A lot of greenhouse farmers have had a very good experience with the Grower’s Solution plastic sheet. It has very good transparency and can maintain an internal temperature that’s around 20 °C higher than the outside. It’s also quite easy to install – just take note that the film is labeled so you’ll know which side should be facing outside. Improper installation could result in the plastic sheet cracking prematurely due to UV damage.
That being said, this greenhouse film from Grower’s Solution is not perfect. It can rip easily with rough handling, and you can easily punch holes through it with any moderately sharp object. On the upside, repairing a clear plastic film is easy.
5. Farm Plastic Supply Clear Greenhouse Film
Telling several brands of clear plastic films apart can be a daunting task, but this greenhouse film from Farm Plastic Supply can be distinguished on one thing: how clear the plastic is. Instead of the translucent and borderline-opaque appearance of many other plastic sheets, the almost-clear appearance of this greenhouse film should let in much more sunlight for your plants and crops.
According to Farm Plastic Supply, the UV treatment of this greenhouse film should help it last up to 4 or 5 years. It may be a very light material, but it can withstand strong winds and moderate snowfall. Even if it does get damaged, one of the chief benefits of working with polyethylene is that it can be easily patched up.
If you’re looking for something cheap, light, and has exceptional transparency, then this greenhouse film from Farm Plastic Supply is certainly worth your consideration. Just don’t expect too much out of it, as it’s still just a polyethylene plastic sheet.
While outfitting a greenhouse with glass or fiberglass panels is the vastly preferred method for the durability and transparency that they offer, not everyone is willing to go through all the work and spend large amounts for that method. Plastic sheets offer a much cheaper and easier alternative – just drape them over your greenhouse frame and secure them at strategic points.

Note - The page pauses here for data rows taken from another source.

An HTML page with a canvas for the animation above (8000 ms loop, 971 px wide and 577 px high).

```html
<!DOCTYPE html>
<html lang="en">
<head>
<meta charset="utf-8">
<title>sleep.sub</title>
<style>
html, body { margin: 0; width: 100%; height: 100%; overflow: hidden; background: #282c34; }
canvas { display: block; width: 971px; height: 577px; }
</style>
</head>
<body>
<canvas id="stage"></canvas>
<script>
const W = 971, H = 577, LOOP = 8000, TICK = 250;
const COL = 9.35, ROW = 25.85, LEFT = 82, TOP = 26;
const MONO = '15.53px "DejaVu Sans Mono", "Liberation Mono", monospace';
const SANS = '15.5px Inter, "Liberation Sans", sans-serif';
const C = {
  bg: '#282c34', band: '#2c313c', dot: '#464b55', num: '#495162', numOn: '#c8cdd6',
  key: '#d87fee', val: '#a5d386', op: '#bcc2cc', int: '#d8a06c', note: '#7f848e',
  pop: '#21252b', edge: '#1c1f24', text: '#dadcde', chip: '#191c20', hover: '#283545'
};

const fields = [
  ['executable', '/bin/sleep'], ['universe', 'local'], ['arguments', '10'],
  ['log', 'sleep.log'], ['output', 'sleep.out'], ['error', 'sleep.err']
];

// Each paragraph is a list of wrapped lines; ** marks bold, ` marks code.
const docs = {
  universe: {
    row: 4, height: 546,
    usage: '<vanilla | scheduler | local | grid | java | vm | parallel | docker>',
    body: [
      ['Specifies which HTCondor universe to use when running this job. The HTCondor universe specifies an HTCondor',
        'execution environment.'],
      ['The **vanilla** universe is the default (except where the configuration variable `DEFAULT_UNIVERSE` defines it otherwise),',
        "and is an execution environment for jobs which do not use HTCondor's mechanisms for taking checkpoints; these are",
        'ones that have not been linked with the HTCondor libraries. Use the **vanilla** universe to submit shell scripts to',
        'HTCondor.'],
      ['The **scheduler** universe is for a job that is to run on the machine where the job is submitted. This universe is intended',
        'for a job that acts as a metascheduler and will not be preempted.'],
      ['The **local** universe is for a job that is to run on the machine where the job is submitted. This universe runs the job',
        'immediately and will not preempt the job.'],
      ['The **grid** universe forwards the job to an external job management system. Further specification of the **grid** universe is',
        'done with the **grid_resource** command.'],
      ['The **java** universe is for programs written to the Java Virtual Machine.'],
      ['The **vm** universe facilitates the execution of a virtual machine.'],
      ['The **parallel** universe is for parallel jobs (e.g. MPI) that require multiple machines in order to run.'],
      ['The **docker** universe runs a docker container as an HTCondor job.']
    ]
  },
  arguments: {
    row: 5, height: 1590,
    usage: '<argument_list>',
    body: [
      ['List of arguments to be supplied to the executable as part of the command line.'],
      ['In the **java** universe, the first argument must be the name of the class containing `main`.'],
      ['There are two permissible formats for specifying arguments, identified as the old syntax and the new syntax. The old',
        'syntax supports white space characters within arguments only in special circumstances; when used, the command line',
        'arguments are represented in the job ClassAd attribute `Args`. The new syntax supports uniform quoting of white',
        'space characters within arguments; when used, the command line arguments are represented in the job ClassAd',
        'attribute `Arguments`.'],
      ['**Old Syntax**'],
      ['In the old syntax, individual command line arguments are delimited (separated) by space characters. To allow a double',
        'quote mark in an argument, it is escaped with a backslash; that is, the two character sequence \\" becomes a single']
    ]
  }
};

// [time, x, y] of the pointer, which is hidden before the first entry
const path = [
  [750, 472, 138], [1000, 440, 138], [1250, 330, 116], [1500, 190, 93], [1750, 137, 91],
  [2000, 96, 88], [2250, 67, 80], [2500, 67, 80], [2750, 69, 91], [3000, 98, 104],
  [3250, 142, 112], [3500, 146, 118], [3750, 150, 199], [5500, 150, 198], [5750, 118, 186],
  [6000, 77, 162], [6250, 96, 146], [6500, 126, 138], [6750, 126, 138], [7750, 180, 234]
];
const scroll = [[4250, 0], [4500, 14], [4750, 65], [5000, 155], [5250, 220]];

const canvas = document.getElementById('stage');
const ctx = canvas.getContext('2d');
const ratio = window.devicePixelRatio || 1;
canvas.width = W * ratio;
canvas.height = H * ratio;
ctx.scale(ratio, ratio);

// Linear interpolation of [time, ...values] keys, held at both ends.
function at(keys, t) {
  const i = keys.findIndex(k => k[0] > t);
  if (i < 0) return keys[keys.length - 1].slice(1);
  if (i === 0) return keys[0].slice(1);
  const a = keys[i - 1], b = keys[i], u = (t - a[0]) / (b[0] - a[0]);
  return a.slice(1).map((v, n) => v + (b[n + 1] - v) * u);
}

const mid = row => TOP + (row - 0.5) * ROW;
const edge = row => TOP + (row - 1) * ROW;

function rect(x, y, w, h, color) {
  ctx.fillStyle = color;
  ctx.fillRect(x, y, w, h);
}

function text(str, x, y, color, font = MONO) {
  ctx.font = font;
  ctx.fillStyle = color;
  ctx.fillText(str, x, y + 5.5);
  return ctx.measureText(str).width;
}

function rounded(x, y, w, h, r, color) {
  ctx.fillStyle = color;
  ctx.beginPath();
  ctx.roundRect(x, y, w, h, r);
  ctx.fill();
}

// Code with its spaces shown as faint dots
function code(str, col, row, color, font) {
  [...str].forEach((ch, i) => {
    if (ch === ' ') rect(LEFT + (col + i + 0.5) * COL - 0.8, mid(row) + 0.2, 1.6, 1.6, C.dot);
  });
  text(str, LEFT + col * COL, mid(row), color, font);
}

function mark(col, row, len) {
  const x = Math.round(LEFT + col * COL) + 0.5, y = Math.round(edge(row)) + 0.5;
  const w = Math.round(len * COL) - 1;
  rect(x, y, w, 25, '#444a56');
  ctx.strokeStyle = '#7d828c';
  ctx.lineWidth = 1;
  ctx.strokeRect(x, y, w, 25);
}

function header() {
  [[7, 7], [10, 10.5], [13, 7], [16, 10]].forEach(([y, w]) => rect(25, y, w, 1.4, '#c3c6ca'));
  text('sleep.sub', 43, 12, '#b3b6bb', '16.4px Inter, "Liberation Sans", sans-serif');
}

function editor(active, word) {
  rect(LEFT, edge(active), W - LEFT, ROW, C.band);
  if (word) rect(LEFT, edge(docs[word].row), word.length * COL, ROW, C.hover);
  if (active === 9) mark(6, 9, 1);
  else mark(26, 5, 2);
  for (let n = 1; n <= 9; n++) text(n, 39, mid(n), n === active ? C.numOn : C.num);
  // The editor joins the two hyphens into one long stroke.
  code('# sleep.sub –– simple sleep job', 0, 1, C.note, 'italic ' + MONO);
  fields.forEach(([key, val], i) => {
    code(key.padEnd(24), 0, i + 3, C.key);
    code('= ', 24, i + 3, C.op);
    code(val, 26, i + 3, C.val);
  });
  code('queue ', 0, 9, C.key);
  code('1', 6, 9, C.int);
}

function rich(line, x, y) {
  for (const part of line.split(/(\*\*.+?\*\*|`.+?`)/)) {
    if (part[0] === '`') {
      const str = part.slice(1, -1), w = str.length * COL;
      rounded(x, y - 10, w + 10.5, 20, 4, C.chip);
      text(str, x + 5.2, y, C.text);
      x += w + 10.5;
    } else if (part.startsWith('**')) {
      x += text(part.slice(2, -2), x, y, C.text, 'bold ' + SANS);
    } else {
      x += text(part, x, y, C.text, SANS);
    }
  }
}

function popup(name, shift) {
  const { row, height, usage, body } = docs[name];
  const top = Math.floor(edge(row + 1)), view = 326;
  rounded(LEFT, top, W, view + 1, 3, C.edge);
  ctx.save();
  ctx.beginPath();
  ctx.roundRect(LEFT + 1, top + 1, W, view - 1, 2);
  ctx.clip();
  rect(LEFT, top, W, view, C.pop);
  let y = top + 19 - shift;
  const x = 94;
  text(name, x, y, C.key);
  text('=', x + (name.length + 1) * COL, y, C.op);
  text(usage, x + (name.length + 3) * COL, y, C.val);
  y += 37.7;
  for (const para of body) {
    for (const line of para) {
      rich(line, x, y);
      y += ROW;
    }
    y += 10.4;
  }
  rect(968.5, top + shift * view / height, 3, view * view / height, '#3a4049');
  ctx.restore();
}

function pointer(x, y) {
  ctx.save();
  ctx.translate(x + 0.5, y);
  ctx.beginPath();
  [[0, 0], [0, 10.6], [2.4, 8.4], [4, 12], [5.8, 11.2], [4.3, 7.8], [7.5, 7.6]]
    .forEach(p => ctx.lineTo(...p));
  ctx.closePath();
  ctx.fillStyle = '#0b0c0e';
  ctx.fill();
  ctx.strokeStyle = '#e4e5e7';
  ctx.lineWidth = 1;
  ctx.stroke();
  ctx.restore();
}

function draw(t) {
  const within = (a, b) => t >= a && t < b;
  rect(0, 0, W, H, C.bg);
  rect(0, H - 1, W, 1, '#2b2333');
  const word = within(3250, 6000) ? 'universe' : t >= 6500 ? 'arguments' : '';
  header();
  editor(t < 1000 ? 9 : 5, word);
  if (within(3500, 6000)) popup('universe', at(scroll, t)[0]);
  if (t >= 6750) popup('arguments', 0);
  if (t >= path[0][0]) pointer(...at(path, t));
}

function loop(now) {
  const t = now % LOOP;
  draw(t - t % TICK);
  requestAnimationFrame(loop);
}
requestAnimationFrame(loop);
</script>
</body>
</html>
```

Despite the apparent simplicity of plastic sheets, you still have to put in some thought into which type of plastic you’re going to use for your greenhouse. You can opt for the cheapest polyethylene sheets or splurge a bit for a polycarbonate panel that offers better longevity and rigidity. Either way, you’ll be spending much less than if you want the glass or fiberglass route.
Amazingly, there are no comments. The article is nice and informative, just a comment on mm vs um – I really can not imagine a “film” of 6-10 mm. that’s a bit less than half an inch!
I have used a standard builders film of 100 um, which is 0,1mm, and it is already heavy and thick to touch, but alas, it most probably did not have UV protection, so after a heatwave and strong wind, almost tornado, my dome was ripped to pieces of plastic flying everywhere. The green film is expensive, I find, as here in Europe it costs around 8 EUR square meter! So for a noncommercial tomato grower it is very expensive. So I go for a standard cheepo to be replaced annually, or even more frequently, which in the course of the few years still would be cheaper than using an expensive solution that might never earn its cost.
You sae being cheated on cost Find a wholesaler or buy from Usa . We only pay less than $1 USD per square meter for 4 year poly film !
They don’t mean 6 mm or 10 mm. They mean 6 mil or 10 mil.
I’m trying build a green house and I live on my social security ,so I’m looking for the best way to go that will fit my budget
I used those big plastic storage containers to grow seeds I brought 2 long ones and my son came over he drilled 4 holes at the one side and tied wire type twist cables to open it up like a l_____ shape and drilled 2 holes at the other end to close it . seeds came on alot plastic containers is only £5/6/7 I brought 2 big deep ones to my son drilled holes in the lid .bottom and sides for ventilation it was well worth it I’m on fixed budgets to..